* **Assignment**
From the line containing "194Q453 172 476" down to the line containing "200Q466 180 488" in the records below, reproduce every line exactly, ends included, and omit all others.

*** Opening of Recorded data ***

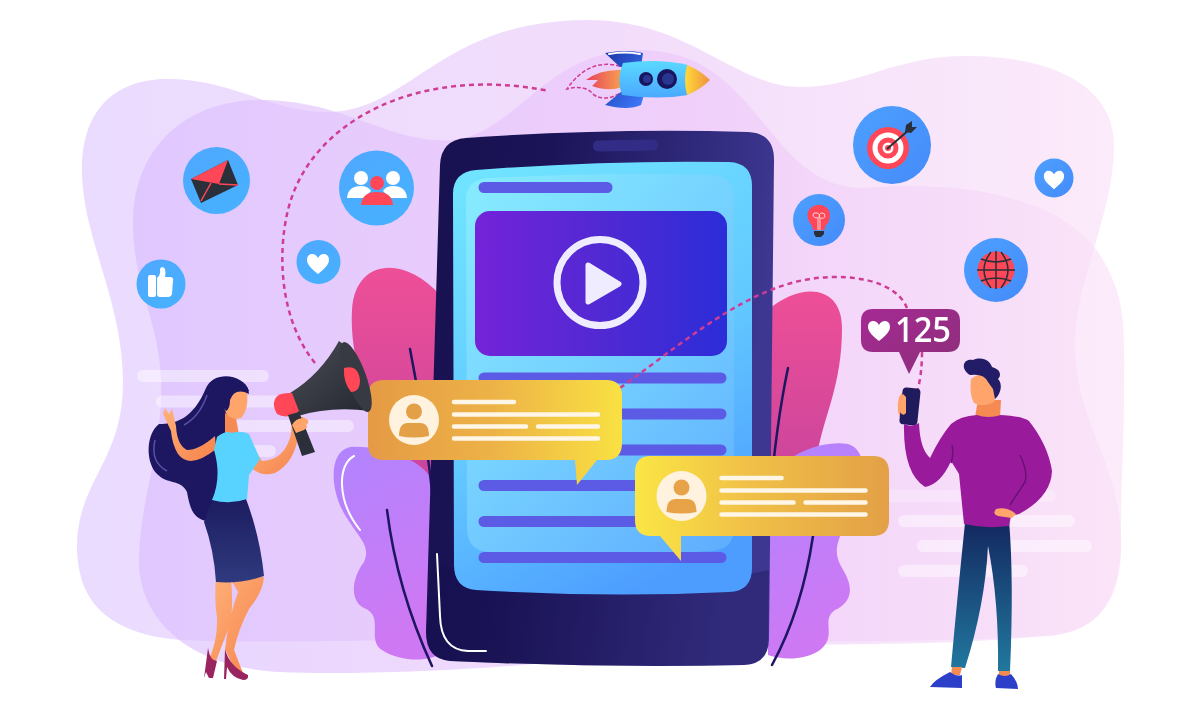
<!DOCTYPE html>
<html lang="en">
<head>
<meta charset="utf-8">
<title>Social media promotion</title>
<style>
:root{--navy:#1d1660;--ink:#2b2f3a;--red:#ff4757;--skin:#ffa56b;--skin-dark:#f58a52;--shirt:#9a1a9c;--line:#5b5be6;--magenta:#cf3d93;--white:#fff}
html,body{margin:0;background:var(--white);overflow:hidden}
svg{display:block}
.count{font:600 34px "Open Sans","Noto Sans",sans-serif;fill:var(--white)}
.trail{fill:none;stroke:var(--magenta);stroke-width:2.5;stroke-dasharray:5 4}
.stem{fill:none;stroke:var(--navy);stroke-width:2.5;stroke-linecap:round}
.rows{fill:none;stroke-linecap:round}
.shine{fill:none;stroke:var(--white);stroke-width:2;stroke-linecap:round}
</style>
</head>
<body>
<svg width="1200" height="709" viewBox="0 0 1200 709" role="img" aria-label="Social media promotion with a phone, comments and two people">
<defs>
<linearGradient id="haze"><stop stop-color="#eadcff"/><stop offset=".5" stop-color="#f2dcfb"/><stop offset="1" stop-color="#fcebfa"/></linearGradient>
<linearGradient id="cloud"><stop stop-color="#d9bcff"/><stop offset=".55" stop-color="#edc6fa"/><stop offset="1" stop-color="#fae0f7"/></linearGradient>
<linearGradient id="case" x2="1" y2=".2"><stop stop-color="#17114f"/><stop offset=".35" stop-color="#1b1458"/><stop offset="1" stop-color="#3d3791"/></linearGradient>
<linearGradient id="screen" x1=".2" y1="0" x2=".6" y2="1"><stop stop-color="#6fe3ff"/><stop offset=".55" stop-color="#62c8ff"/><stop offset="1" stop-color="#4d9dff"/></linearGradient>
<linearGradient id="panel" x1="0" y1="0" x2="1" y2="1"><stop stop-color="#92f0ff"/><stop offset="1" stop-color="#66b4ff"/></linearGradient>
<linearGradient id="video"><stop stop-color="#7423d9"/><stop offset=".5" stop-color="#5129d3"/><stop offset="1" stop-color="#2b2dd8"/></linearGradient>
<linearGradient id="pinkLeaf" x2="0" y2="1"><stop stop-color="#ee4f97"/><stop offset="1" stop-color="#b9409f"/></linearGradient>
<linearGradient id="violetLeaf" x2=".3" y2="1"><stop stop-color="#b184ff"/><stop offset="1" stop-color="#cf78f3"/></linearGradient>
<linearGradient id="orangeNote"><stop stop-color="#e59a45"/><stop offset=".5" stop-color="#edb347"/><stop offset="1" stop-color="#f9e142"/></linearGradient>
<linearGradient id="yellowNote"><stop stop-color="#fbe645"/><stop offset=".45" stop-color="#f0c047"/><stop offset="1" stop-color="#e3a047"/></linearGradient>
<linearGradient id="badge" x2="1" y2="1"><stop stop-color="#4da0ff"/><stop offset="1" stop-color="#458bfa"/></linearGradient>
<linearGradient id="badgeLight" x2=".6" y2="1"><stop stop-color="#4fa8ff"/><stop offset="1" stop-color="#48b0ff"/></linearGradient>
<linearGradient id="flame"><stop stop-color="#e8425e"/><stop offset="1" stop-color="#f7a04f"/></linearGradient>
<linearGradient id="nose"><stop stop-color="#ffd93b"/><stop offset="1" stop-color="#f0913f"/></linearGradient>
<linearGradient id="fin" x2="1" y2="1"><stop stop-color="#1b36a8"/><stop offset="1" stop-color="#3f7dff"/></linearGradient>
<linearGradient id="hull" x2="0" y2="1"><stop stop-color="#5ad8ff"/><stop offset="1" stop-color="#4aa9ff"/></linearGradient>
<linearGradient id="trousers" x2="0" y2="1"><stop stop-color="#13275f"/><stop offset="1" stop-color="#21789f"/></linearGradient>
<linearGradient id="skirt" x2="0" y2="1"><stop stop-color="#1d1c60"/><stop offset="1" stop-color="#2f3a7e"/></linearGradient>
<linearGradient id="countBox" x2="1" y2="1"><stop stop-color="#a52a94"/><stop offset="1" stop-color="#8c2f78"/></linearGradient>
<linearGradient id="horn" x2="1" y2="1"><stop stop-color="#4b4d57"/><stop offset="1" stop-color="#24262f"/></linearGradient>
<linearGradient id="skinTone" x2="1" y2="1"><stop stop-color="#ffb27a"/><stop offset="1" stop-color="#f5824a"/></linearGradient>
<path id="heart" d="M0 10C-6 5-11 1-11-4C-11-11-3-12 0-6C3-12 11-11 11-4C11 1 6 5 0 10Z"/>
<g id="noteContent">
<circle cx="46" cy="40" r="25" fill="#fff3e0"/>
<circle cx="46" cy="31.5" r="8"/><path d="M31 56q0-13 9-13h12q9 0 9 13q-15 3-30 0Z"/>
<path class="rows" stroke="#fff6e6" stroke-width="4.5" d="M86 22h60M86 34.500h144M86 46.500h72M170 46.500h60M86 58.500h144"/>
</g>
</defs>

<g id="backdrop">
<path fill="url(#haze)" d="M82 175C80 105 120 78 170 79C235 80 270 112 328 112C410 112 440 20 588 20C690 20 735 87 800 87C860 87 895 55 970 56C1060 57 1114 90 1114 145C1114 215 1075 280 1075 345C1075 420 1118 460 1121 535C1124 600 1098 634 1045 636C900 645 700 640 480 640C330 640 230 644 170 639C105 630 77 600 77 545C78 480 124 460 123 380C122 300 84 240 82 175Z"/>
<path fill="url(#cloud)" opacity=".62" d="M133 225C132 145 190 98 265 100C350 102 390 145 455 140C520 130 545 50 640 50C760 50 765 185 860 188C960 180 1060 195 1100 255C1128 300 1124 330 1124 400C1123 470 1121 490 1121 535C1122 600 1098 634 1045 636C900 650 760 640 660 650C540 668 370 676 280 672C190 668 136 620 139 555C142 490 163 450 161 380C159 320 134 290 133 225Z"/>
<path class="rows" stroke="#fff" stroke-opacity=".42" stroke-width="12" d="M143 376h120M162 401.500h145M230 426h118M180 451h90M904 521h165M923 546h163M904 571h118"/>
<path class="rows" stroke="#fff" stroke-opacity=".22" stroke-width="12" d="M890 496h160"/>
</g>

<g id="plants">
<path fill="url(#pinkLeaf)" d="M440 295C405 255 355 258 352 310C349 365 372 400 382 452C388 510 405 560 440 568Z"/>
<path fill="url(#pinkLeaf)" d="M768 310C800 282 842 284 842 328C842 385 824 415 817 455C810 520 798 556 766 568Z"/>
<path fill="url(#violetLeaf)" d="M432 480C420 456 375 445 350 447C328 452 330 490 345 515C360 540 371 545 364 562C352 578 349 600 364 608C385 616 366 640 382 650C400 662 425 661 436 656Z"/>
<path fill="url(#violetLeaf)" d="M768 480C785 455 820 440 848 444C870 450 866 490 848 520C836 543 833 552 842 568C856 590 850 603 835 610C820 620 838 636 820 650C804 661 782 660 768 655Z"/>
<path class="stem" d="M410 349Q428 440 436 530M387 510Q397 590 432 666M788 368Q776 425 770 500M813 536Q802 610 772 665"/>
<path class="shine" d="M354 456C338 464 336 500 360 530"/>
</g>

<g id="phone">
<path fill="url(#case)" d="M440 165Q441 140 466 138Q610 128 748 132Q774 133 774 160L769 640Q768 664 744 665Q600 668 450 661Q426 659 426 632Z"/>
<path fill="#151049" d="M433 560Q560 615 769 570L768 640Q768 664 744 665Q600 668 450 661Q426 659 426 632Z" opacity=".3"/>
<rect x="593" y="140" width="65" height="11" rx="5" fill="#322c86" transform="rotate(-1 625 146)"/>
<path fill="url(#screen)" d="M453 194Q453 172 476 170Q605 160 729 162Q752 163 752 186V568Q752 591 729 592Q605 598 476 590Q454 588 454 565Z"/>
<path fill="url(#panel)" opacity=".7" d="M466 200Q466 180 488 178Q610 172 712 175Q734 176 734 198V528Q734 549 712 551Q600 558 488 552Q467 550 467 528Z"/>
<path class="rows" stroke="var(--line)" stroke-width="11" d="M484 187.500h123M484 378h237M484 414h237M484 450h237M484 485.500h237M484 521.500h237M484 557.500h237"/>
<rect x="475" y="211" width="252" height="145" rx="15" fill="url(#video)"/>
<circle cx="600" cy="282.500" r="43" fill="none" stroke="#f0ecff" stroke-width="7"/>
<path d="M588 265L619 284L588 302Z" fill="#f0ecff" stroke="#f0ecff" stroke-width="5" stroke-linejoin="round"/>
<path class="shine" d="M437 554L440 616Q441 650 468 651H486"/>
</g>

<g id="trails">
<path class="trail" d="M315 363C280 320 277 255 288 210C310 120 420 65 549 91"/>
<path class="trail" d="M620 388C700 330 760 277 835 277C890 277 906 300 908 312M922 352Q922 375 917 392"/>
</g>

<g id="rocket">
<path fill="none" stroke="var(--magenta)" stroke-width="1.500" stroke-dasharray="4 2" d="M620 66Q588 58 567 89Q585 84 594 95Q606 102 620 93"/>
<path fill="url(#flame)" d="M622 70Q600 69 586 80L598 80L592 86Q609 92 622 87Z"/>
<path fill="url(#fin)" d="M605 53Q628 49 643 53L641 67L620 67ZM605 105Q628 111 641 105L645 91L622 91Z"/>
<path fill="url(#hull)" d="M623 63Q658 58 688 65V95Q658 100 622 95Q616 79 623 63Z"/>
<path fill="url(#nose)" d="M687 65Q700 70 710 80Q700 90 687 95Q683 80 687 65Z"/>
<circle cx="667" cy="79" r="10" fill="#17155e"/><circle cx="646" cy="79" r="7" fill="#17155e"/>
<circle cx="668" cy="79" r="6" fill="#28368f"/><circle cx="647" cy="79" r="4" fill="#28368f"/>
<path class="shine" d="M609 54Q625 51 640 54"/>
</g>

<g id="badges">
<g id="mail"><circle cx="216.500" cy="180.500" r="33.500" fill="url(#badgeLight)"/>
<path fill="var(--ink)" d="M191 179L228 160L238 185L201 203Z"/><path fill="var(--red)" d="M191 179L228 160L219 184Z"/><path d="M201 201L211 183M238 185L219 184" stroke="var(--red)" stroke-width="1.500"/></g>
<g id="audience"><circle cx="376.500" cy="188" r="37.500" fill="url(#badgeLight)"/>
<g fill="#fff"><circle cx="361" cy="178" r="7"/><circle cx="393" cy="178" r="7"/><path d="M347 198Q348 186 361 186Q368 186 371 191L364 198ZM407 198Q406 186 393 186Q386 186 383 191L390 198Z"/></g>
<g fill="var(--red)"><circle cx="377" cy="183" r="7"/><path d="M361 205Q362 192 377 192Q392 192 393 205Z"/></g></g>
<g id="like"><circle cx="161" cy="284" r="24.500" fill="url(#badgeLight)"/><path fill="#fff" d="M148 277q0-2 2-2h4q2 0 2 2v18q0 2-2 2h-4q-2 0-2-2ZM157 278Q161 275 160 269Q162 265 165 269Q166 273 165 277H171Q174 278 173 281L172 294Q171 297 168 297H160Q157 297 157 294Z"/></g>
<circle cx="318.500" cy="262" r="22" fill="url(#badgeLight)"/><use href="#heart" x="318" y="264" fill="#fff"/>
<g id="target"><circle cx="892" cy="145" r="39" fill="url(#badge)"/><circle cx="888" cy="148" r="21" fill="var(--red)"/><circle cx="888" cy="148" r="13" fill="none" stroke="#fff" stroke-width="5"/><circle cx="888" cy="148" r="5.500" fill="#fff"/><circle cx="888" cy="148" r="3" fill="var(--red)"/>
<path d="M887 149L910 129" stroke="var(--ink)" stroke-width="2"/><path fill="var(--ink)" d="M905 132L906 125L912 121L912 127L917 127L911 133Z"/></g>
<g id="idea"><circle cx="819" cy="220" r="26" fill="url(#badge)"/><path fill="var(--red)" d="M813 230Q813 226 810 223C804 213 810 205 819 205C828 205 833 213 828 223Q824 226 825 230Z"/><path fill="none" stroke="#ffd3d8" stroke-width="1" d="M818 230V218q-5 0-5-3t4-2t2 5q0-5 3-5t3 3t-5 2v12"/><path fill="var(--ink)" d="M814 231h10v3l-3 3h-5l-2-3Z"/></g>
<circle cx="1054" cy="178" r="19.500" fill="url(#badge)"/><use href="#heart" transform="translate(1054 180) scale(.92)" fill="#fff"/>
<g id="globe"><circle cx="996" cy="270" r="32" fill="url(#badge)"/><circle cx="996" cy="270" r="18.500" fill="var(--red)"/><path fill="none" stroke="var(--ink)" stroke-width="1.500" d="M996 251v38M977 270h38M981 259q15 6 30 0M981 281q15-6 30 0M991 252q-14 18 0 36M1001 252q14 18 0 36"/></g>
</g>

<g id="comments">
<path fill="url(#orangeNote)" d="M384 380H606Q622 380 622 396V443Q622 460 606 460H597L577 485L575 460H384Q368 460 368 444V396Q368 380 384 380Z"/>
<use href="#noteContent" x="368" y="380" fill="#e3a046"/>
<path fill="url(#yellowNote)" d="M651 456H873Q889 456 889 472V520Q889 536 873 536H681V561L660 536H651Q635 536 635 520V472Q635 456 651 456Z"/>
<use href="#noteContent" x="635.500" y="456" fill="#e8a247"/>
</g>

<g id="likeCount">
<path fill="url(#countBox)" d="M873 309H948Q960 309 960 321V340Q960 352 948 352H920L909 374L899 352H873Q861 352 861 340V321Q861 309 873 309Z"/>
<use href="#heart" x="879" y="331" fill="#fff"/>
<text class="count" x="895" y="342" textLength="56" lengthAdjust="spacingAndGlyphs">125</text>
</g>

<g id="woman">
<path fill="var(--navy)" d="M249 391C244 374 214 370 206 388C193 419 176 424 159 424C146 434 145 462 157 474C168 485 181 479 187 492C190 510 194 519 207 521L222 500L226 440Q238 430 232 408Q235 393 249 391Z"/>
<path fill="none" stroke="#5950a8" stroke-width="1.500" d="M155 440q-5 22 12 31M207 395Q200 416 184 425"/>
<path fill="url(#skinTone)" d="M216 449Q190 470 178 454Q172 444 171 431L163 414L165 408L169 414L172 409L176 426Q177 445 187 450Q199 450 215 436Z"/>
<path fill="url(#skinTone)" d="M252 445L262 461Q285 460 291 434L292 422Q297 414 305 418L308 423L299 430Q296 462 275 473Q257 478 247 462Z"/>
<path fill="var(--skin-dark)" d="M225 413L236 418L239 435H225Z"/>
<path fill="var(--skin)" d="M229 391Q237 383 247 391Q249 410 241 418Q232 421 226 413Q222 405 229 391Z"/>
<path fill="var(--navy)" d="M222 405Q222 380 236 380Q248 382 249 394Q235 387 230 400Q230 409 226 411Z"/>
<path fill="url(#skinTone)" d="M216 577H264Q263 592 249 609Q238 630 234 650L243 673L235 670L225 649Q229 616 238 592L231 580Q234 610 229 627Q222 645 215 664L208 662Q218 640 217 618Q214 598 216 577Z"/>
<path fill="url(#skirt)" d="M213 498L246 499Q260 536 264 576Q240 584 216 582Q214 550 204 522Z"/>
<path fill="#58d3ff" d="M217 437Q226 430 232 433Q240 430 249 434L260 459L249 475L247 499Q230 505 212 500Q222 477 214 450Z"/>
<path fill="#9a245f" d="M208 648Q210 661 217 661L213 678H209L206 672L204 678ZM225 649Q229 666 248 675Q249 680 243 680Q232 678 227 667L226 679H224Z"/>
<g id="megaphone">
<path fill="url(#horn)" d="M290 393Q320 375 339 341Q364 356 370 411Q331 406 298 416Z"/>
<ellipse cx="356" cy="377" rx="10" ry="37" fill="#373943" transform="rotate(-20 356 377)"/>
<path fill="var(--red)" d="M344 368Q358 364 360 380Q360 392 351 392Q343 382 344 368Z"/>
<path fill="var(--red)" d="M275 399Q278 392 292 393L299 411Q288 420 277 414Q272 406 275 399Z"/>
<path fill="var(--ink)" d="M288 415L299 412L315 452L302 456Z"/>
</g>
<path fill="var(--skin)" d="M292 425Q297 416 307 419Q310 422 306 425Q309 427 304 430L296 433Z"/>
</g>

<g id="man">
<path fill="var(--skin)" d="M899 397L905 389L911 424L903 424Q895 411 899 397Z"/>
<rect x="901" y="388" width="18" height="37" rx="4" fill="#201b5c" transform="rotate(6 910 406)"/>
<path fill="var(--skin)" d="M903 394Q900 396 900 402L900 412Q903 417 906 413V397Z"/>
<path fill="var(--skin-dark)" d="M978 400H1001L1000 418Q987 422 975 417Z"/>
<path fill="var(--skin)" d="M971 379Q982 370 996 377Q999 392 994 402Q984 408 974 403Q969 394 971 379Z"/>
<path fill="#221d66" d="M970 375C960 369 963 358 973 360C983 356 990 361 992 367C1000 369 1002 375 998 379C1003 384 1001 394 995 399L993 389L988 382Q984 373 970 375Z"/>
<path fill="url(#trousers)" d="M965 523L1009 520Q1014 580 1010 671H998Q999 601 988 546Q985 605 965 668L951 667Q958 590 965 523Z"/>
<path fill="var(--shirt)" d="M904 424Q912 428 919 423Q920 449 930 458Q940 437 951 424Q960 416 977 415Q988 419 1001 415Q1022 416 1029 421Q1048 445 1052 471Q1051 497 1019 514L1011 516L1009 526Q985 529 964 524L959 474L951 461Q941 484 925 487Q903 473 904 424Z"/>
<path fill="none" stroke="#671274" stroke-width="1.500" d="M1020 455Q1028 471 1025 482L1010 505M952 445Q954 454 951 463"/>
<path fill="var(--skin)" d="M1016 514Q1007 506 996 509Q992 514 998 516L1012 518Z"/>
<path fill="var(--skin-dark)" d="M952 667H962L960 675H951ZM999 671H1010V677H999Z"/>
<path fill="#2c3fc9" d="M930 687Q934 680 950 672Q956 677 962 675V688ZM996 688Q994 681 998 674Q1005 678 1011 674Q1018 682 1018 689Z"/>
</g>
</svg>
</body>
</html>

*** Close of Recorded data ***

* **Task answer**
<path fill="url(#screen)" d="M453 194Q453 172 476 170Q605 160 729 162Q752 163 752 186V568Q752 591 729 592Q605 598 476 590Q454 588 454 565Z"/>
<path fill="url(#panel)" opacity=".7" d="M466 200Q466 180 488 178Q610 172 712 175Q734 176 734 198V528Q734 549 712 551Q600 558 488 552Q467 550 467 528Z"/>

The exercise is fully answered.